The Power System:
There’s this annoying shonen trope in anime, called the “Power Creep”. This is the insatiable power boost afforded to to characters in shonen anime, which stands as a way to increase the stakes of a show, and its characters. Initially, this was one of the best things ever; first introduced in Dragon Ball Z, which was known as the Super Saiyan in the Frieza saga, which became synonymous with shonen anime. Overtime, this element of story became overdone and essentially a bad plot device which bordered on sheer ridiculousness and bad character growth. When HXH first came to be, it followed a standard system of hand to hand combat and well-defined technical and emotional narrative-based combat. It was well-established and grounded the show to a realistic interpretation of pushing the limitations of characters and their capabilities. However, Yoshihiro Togashi, the series manga-ka, took note of this growing problem, and develops one of the best power systems in anime history, known as the Nen System. Nen is a technique that allows a living being to use and manipulate their own life energy, known as aura, and one can create a great variety of para-psychological abilities through Nen depending on their aura type. The different kinds of aura type are mainly: Enhancers, Manipulators, Tranmuters, Conjurers, Emitters, and Specialists. All people of one aura type are generally of the same personality type, so the amount of aura a person has, does not necessitate their strength in a fight.

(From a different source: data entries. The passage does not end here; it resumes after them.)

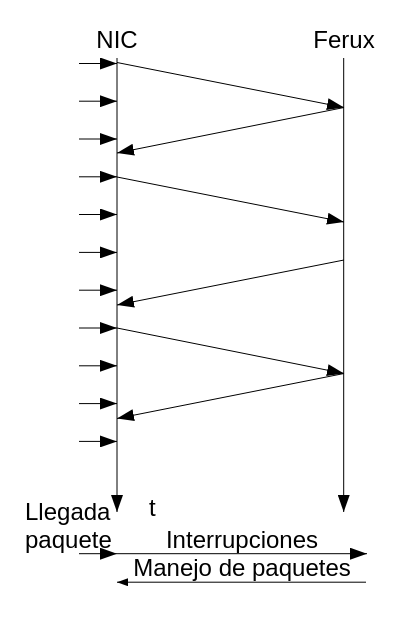
<!DOCTYPE html>
<html lang="es">
<head>
<meta charset="utf-8">
<title>Interrupciones y manejo de paquetes</title>
<style>
:root { --paper: #fff; --ink: #000; }
html, body { margin: 0; }
body { background: var(--paper); }
.sequence {
  position: relative;
  width: 399px;
  height: 636px;
  overflow: hidden;
  background: var(--paper);
  color: var(--ink);
  font: 24px/28px "Liberation Sans", Arial, sans-serif;
}
.lines { position: absolute; inset: 0; display: block; stroke: var(--ink); stroke-width: 1; fill: none; }
.lines marker path { fill: var(--ink); stroke: none; }
.label { position: absolute; margin: 0; white-space: nowrap; }
.centred { transform: translateX(-50%); }
.card { left: 117px; top: 26px; }
.system { left: 344px; top: 26px; }
.time { left: 149px; top: 494px; }
.arrival { left: 25px; top: 498px; }
.interrupts { left: 242px; top: 526px; }
.handling { left: 242px; top: 554px; }
</style>
</head>
<body>
<main class="sequence">
  <svg class="lines" width="399" height="636" viewBox="0 0 399 636" aria-hidden="true">
    <defs>
      <marker id="head" markerUnits="userSpaceOnUse" markerWidth="17" markerHeight="12" refX="17" refY="6" orient="auto">
        <path d="M0 0L17 6L0 12Z"/>
      </marker>
      <marker id="small-head" markerUnits="userSpaceOnUse" markerWidth="11" markerHeight="8" refX="11" refY="4" orient="auto">
        <path d="M0 0L11 4L0 8Z"/>
      </marker>
      <path id="packet" d="M79 0H117" marker-end="url(#head)"/>
    </defs>

    <g class="timelines" marker-end="url(#head)">
      <path d="M117 58V512" marker-end="url(#head)"/>
      <path d="M343.7 58V512" marker-end="url(#head)"/>
    </g>

    <g class="arrivals">
      <use href="#packet" y="63.5"/>
      <use href="#packet" y="101.2"/>
      <use href="#packet" y="139"/>
      <use href="#packet" y="176.8"/>
      <use href="#packet" y="214.5"/>
      <use href="#packet" y="252.4"/>
      <use href="#packet" y="290.2"/>
      <use href="#packet" y="328"/>
      <use href="#packet" y="365.8"/>
      <use href="#packet" y="403.6"/>
      <use href="#packet" y="441.4"/>
    </g>

    <g class="messages">
      <path d="M117 62.5L344 107.5" marker-end="url(#head)"/>
      <path d="M344 107.5L117 153" marker-end="url(#head)"/>
      <path d="M117 177L344 222" marker-end="url(#head)"/>
      <path d="M344 260L117 305" marker-end="url(#head)"/>
      <path d="M117 328L344 373.5" marker-end="url(#head)"/>
      <path d="M344 373.5L117 418.5" marker-end="url(#head)"/>
    </g>

    <g class="legend">
      <use href="#packet" y="553.7"/>
      <path d="M117 553.7H367" marker-end="url(#head)"/>
      <path d="M366 582.2H117" marker-end="url(#small-head)"/>
    </g>
  </svg>

  <p class="label centred card">NIC</p>
  <p class="label centred system">Ferux</p>
  <p class="label time">t</p>
  <p class="label arrival">Llegada<br>paquete</p>
  <p class="label centred interrupts">Interrupciones</p>
  <p class="label centred handling">Manejo de paquetes</p>
</main>
</body>
</html>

The power of Nen is versatile and so vast a system, where people are born with the affinity of one aura type, and the calibur of what someone can do is virtually limitless, and combatically unpredictable. In addition, you can set conditions which determine how powerful your Nen can be, which means anyone can be very ridiculously overpowered, by merely finding the most optimal way to use their abilities. This prevents the usual power creeps in anime and makes every character powerfully diverse, and the fight scenes immensely rewarding!
Finally, I’d like to end this off with a fantastic element in the show, which is the animation by Studio Madhouse. The animation in the show is amazingly consistent, so much so, that no two shots are artistically different, and the art is consistent from every angle. The world of HXH is even more fascinating when viewed through the sheer scope of its stellar art style. HXH is one of the best things I’ve ever seen in my life, and I’d really like to see more of Togashi’s work, or merely Togashi-inspired works in the future.
The Geek Writer.